AVAILABLE RECORDS =
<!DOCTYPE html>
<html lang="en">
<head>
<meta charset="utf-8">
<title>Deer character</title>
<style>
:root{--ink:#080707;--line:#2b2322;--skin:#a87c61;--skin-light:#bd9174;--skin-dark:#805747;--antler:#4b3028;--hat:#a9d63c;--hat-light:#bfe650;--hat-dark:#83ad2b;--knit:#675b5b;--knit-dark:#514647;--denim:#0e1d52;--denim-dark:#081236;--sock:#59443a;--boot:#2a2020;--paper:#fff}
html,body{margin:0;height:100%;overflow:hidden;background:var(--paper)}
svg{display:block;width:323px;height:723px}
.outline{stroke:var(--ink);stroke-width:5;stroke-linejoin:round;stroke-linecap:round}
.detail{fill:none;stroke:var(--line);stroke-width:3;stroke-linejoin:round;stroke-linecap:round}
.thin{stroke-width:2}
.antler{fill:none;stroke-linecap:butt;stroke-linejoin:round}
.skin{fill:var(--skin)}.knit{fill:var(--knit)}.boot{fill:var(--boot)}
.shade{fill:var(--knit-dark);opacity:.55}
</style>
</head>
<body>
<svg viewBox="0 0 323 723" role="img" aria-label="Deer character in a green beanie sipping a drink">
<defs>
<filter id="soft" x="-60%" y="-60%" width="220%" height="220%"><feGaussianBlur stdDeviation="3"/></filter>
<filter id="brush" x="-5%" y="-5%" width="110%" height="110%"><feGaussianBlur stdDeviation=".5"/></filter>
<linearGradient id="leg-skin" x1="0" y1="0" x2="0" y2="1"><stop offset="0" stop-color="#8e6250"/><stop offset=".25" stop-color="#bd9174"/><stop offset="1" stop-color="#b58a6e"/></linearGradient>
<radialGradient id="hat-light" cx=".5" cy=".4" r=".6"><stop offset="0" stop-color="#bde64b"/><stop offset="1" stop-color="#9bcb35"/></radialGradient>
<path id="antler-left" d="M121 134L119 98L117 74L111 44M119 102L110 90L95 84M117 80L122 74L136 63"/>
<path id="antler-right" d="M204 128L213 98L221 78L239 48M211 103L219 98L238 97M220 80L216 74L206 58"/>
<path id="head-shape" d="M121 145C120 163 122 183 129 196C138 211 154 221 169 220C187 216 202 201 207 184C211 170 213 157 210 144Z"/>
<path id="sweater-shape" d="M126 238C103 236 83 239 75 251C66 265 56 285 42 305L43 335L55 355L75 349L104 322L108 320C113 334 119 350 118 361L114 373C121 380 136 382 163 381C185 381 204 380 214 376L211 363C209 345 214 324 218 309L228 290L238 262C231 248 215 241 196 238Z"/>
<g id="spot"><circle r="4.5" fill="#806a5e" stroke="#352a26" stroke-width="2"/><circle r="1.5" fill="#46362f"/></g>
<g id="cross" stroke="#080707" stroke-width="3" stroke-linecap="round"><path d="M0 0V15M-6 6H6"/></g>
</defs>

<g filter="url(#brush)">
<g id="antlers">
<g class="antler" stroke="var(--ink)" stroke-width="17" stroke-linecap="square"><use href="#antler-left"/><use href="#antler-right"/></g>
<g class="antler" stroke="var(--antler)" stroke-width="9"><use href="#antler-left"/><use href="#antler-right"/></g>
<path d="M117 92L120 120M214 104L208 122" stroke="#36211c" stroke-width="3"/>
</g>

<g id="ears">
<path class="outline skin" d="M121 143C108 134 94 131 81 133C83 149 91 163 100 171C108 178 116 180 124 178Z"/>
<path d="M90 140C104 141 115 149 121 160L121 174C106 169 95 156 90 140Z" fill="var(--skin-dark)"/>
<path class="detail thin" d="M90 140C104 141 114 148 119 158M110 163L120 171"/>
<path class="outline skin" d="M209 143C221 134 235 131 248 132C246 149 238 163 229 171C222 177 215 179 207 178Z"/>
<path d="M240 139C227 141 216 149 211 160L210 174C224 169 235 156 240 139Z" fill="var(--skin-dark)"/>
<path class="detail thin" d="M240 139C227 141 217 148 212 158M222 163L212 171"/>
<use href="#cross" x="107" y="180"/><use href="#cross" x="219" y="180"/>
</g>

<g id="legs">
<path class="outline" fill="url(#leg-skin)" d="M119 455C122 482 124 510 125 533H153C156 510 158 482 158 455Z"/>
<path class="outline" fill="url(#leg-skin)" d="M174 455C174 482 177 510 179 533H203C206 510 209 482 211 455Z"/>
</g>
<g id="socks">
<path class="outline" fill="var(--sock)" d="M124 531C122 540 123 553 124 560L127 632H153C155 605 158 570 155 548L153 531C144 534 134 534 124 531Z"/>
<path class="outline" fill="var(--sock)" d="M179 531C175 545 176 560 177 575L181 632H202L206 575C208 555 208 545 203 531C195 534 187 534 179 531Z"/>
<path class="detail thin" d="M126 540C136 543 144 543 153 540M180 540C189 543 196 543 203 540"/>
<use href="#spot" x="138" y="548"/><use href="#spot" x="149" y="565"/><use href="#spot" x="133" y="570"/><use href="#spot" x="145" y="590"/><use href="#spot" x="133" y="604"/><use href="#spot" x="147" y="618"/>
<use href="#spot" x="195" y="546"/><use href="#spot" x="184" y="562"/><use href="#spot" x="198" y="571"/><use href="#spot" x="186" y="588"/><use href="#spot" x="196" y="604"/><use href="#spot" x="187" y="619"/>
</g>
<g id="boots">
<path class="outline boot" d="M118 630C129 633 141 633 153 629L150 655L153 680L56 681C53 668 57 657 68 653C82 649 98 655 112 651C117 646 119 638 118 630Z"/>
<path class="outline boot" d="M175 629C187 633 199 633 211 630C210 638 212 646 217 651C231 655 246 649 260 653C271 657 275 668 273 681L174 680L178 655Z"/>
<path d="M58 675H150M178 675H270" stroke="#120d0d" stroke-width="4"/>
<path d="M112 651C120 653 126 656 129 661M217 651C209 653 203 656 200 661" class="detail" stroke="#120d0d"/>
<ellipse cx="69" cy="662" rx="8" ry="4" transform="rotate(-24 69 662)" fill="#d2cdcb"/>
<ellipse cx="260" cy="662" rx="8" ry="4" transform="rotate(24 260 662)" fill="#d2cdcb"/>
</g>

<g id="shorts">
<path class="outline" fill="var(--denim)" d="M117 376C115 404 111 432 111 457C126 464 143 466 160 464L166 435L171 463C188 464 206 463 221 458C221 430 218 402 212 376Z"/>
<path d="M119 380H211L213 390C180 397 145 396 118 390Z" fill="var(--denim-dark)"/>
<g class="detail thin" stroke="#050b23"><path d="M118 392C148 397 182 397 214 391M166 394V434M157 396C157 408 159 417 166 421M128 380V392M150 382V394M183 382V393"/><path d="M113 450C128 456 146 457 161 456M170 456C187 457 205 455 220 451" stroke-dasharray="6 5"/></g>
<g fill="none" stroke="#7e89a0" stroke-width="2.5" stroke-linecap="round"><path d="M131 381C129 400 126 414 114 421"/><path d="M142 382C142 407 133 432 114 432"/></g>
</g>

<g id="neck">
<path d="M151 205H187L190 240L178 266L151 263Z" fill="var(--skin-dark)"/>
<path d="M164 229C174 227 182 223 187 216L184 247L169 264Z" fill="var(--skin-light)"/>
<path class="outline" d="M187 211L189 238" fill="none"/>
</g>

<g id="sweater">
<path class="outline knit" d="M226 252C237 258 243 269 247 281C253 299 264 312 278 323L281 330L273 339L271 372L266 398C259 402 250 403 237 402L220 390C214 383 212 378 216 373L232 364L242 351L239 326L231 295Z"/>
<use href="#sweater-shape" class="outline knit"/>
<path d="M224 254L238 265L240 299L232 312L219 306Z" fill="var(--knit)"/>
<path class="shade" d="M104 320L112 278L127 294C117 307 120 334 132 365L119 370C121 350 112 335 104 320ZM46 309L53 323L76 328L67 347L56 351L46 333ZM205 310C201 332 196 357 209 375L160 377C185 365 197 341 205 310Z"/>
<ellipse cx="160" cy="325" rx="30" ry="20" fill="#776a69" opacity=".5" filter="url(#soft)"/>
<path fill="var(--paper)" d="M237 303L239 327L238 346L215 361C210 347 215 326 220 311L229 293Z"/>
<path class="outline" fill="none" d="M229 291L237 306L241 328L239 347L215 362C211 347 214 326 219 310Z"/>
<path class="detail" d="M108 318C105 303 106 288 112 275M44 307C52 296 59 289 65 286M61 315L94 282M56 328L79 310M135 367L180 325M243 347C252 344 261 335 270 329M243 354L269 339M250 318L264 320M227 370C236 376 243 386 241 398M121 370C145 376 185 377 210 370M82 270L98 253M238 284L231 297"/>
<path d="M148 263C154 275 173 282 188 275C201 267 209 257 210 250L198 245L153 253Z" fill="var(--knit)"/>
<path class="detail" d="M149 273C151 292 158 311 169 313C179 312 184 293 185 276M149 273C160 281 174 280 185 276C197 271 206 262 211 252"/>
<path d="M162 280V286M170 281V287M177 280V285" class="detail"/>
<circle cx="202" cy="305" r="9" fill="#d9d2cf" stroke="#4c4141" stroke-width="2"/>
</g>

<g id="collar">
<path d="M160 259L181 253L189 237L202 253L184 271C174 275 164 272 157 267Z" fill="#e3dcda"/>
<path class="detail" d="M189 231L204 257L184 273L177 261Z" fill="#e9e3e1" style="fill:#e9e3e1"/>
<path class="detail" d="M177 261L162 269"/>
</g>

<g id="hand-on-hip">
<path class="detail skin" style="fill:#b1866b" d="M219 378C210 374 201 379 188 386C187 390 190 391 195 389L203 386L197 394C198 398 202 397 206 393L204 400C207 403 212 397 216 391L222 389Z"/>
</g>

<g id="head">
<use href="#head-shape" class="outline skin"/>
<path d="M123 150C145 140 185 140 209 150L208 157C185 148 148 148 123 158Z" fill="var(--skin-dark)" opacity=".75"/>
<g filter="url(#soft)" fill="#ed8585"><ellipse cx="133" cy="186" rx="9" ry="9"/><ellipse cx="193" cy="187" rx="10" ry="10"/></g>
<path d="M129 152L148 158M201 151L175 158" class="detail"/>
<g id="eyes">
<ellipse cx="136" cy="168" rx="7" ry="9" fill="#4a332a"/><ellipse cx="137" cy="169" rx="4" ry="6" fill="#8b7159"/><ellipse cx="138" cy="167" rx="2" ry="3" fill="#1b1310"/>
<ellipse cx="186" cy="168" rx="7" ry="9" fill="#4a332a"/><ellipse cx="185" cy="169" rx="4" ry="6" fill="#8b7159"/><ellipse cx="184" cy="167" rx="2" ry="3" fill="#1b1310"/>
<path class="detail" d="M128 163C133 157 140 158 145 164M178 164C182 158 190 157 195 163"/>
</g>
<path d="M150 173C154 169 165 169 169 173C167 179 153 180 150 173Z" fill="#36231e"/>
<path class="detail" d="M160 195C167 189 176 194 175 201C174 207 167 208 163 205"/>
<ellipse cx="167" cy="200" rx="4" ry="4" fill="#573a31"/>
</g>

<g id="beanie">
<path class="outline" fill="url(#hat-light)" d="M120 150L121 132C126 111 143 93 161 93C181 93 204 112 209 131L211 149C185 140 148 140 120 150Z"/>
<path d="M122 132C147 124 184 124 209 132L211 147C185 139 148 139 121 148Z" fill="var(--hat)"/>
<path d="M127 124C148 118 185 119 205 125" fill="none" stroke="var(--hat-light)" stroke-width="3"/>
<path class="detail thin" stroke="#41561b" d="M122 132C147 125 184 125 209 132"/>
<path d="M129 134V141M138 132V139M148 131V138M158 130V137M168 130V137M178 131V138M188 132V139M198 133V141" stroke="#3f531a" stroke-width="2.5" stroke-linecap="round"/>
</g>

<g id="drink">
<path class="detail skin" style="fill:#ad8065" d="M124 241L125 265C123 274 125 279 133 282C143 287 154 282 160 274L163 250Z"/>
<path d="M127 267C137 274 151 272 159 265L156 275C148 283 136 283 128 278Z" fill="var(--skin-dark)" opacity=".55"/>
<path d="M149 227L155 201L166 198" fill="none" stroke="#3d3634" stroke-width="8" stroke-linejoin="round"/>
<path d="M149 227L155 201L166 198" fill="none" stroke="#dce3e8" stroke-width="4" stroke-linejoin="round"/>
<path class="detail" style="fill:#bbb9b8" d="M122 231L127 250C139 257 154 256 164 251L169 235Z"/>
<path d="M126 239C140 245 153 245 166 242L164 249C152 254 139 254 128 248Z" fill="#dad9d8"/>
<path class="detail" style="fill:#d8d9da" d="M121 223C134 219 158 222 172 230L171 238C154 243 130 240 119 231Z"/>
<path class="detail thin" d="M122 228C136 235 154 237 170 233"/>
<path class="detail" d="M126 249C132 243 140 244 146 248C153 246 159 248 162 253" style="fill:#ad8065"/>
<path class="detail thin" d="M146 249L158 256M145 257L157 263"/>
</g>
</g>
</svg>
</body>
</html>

WORK ORDER = Scan the entries above for the word "opacity". Report the lines that hold it.

ANSWER BOX =
.shade{fill:var(--knit-dark);opacity:.55}
<ellipse cx="160" cy="325" rx="30" ry="20" fill="#776a69" opacity=".5" filter="url(#soft)"/>
<path d="M123 150C145 140 185 140 209 150L208 157C185 148 148 148 123 158Z" fill="var(--skin-dark)" opacity=".75"/>
<path d="M127 267C137 274 151 272 159 265L156 275C148 283 136 283 128 278Z" fill="var(--skin-dark)" opacity=".55"/>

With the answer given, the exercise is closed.